>>>>
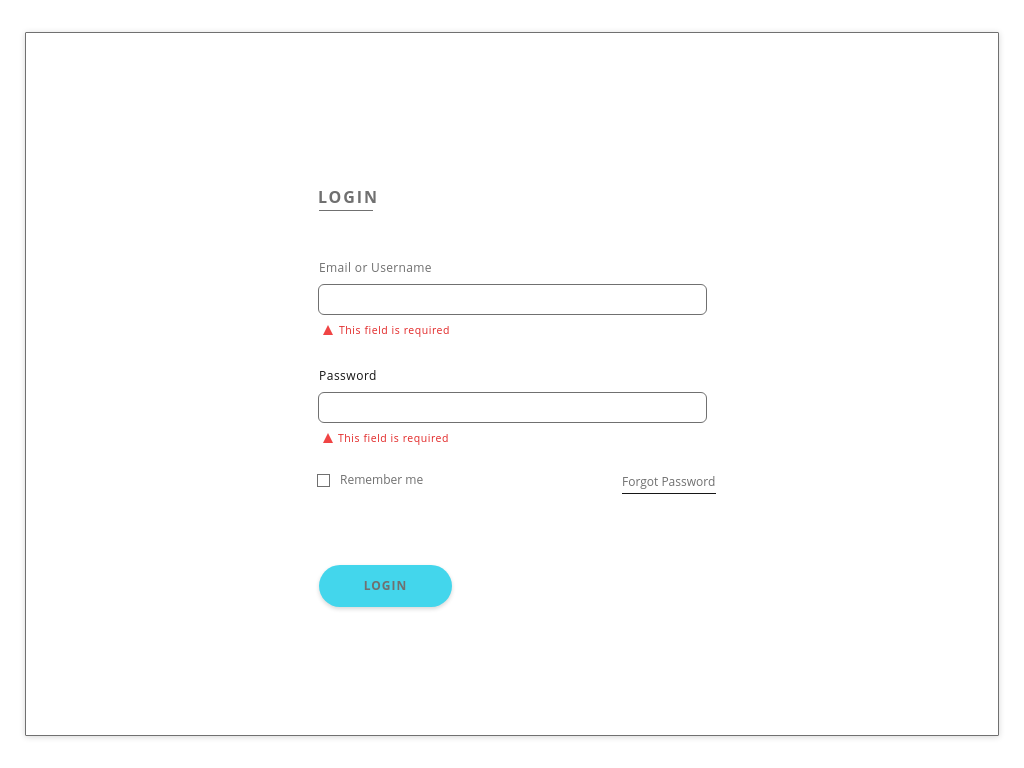
<!DOCTYPE html>
<html lang="en">
<head>
<meta charset="utf-8">
<title>Login</title>
<style>
:root {
  --paper: #ffffff;
  --line: #707070;
  --text: #707070;
  --ink: #161616;
  --error: #e22626;
  --warning: #f04444;
  --action: #43d6ec;
}
* { box-sizing: border-box; margin: 0; padding: 0; }
html, body { width: 1024px; height: 768px; overflow: hidden; background: var(--paper); }
body {
  padding: 32px 25px;
  font: 12px/16px "Open Sans", "Noto Sans", sans-serif;
  color: var(--text);
}
.panel {
  width: 974px;
  height: 704px;
  padding: 152px 0 0 292px;
  border: 1px solid var(--line);
  border-radius: 1px;
  background: var(--paper);
  box-shadow: 0 1px 6px rgba(0, 0, 0, .16);
}
.login { display: flex; flex-direction: column; align-items: flex-start; width: 398px; }
.title {
  height: 26px;
  margin-bottom: 49px;
  font-size: 16px;
  line-height: 24px;
  font-weight: 700;
  letter-spacing: 1.9px;
  white-space: nowrap;
}
.title::after {
  content: "";
  display: block;
  width: 54px;
  height: 1px;
  margin: 1px 0 0 1px;
  background: var(--line);
}
.field { width: 389px; margin-bottom: 30px; }
.label { padding-left: 1px; margin-bottom: 8px; letter-spacing: .35px; }
.label-active { color: var(--ink); letter-spacing: .5px; }
.input { height: 31px; margin-bottom: 7px; border: 1px solid var(--line); border-radius: 6px; }
.error {
  display: flex;
  align-items: center;
  gap: 6px;
  padding-left: 5px;
  font-size: 10.5px;
  letter-spacing: .55px;
  color: var(--error);
  white-space: nowrap;
}
.warning { width: 10px; height: 10px; fill: var(--warning); }
.field-password .error { gap: 5px; }
.options { display: flex; justify-content: space-between; width: 398px; height: 22px; margin: -4px 0 71px; }
.remember { display: flex; align-items: center; gap: 10px; height: 16px; margin-left: -1px; }
.checkbox { width: 13px; height: 13px; border: 1px solid var(--line); }
.forgot {
  width: 94px;
  height: 20px;
  margin-top: 2px;
  border-bottom: 1px solid var(--ink);
  color: var(--text);
  text-decoration: none;
  white-space: nowrap;
}
.submit {
  display: flex;
  align-items: center;
  justify-content: center;
  width: 133px;
  height: 42px;
  margin-left: 1px;
  border-radius: 21px;
  background: var(--action);
  box-shadow: 0 2px 4px rgba(0, 0, 0, .16);
  color: var(--text);
  font-weight: 700;
  letter-spacing: 1px;
  text-decoration: none;
}
</style>
</head>
<body>
<main class="panel">
  <section class="login">
    <h1 class="title">LOGIN</h1>
    <div class="field field-user">
      <p class="label">Email or Username</p>
      <div class="input"></div>
      <p class="error"><svg class="warning" viewBox="0 0 10 10" aria-hidden="true"><polygon points="5,0 10,10 0,10"/></svg>This field is required</p>
    </div>
    <div class="field field-password">
      <p class="label label-active">Password</p>
      <div class="input"></div>
      <p class="error"><svg class="warning" viewBox="0 0 10 10" aria-hidden="true"><polygon points="5,0 10,10 0,10"/></svg>This field is required</p>
    </div>
    <div class="options">
      <div class="remember"><span class="checkbox"></span><span>Remember me</span></div>
      <a class="forgot" href="#">Forgot Password</a>
    </div>
    <a class="submit" href="#">LOGIN</a>
  </section>
</main>
</body>
</html>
<<<<
The expected answer is the listing above, duplicated exactly, with its pictures removed.

<!DOCTYPE html>
<html lang="en">
<head>
<meta charset="utf-8">
<title>Login</title>
<style>
:root {
  --paper: #ffffff;
  --line: #707070;
  --text: #707070;
  --ink: #161616;
  --error: #e22626;
  --warning: #f04444;
  --action: #43d6ec;
}
* { box-sizing: border-box; margin: 0; padding: 0; }
html, body { width: 1024px; height: 768px; overflow: hidden; background: var(--paper); }
body {
  padding: 32px 25px;
  font: 12px/16px "Open Sans", "Noto Sans", sans-serif;
  color: var(--text);
}
.panel {
  width: 974px;
  height: 704px;
  padding: 152px 0 0 292px;
  border: 1px solid var(--line);
  border-radius: 1px;
  background: var(--paper);
  box-shadow: 0 1px 6px rgba(0, 0, 0, .16);
}
.login { display: flex; flex-direction: column; align-items: flex-start; width: 398px; }
.title {
  height: 26px;
  margin-bottom: 49px;
  font-size: 16px;
  line-height: 24px;
  font-weight: 700;
  letter-spacing: 1.9px;
  white-space: nowrap;
}
.title::after {
  content: "";
  display: block;
  width: 54px;
  height: 1px;
  margin: 1px 0 0 1px;
  background: var(--line);
}
.field { width: 389px; margin-bottom: 30px; }
.label { padding-left: 1px; margin-bottom: 8px; letter-spacing: .35px; }
.label-active { color: var(--ink); letter-spacing: .5px; }
.input { height: 31px; margin-bottom: 7px; border: 1px solid var(--line); border-radius: 6px; }
.error {
  display: flex;
  align-items: center;
  gap: 6px;
  padding-left: 5px;
  font-size: 10.5px;
  letter-spacing: .55px;
  color: var(--error);
  white-space: nowrap;
}
.warning { width: 10px; height: 10px; fill: var(--warning); }
.field-password .error { gap: 5px; }
.options { display: flex; justify-content: space-between; width: 398px; height: 22px; margin: -4px 0 71px; }
.remember { display: flex; align-items: center; gap: 10px; height: 16px; margin-left: -1px; }
.checkbox { width: 13px; height: 13px; border: 1px solid var(--line); }
.forgot {
  width: 94px;
  height: 20px;
  margin-top: 2px;
  border-bottom: 1px solid var(--ink);
  color: var(--text);
  text-decoration: none;
  white-space: nowrap;
}
.submit {
  display: flex;
  align-items: center;
  justify-content: center;
  width: 133px;
  height: 42px;
  margin-left: 1px;
  border-radius: 21px;
  background: var(--action);
  box-shadow: 0 2px 4px rgba(0, 0, 0, .16);
  color: var(--text);
  font-weight: 700;
  letter-spacing: 1px;
  text-decoration: none;
}
</style>
</head>
<body>
<main class="panel">
  <section class="login">
    <h1 class="title">LOGIN</h1>
    <div class="field field-user">
      <p class="label">Email or Username</p>
      <div class="input"></div>
      <p class="error"><svg class="warning" viewBox="0 0 10 10" aria-hidden="true"><polygon points="5,0 10,10 0,10"/></svg>This field is required</p>
    </div>
    <div class="field field-password">
      <p class="label label-active">Password</p>
      <div class="input"></div>
      <p class="error"><svg class="warning" viewBox="0 0 10 10" aria-hidden="true"><polygon points="5,0 10,10 0,10"/></svg>This field is required</p>
    </div>
    <div class="options">
      <div class="remember"><span class="checkbox"></span><span>Remember me</span></div>
      <a class="forgot" href="#">Forgot Password</a>
    </div>
    <a class="submit" href="#">LOGIN</a>
  </section>
</main>
</body>
</html>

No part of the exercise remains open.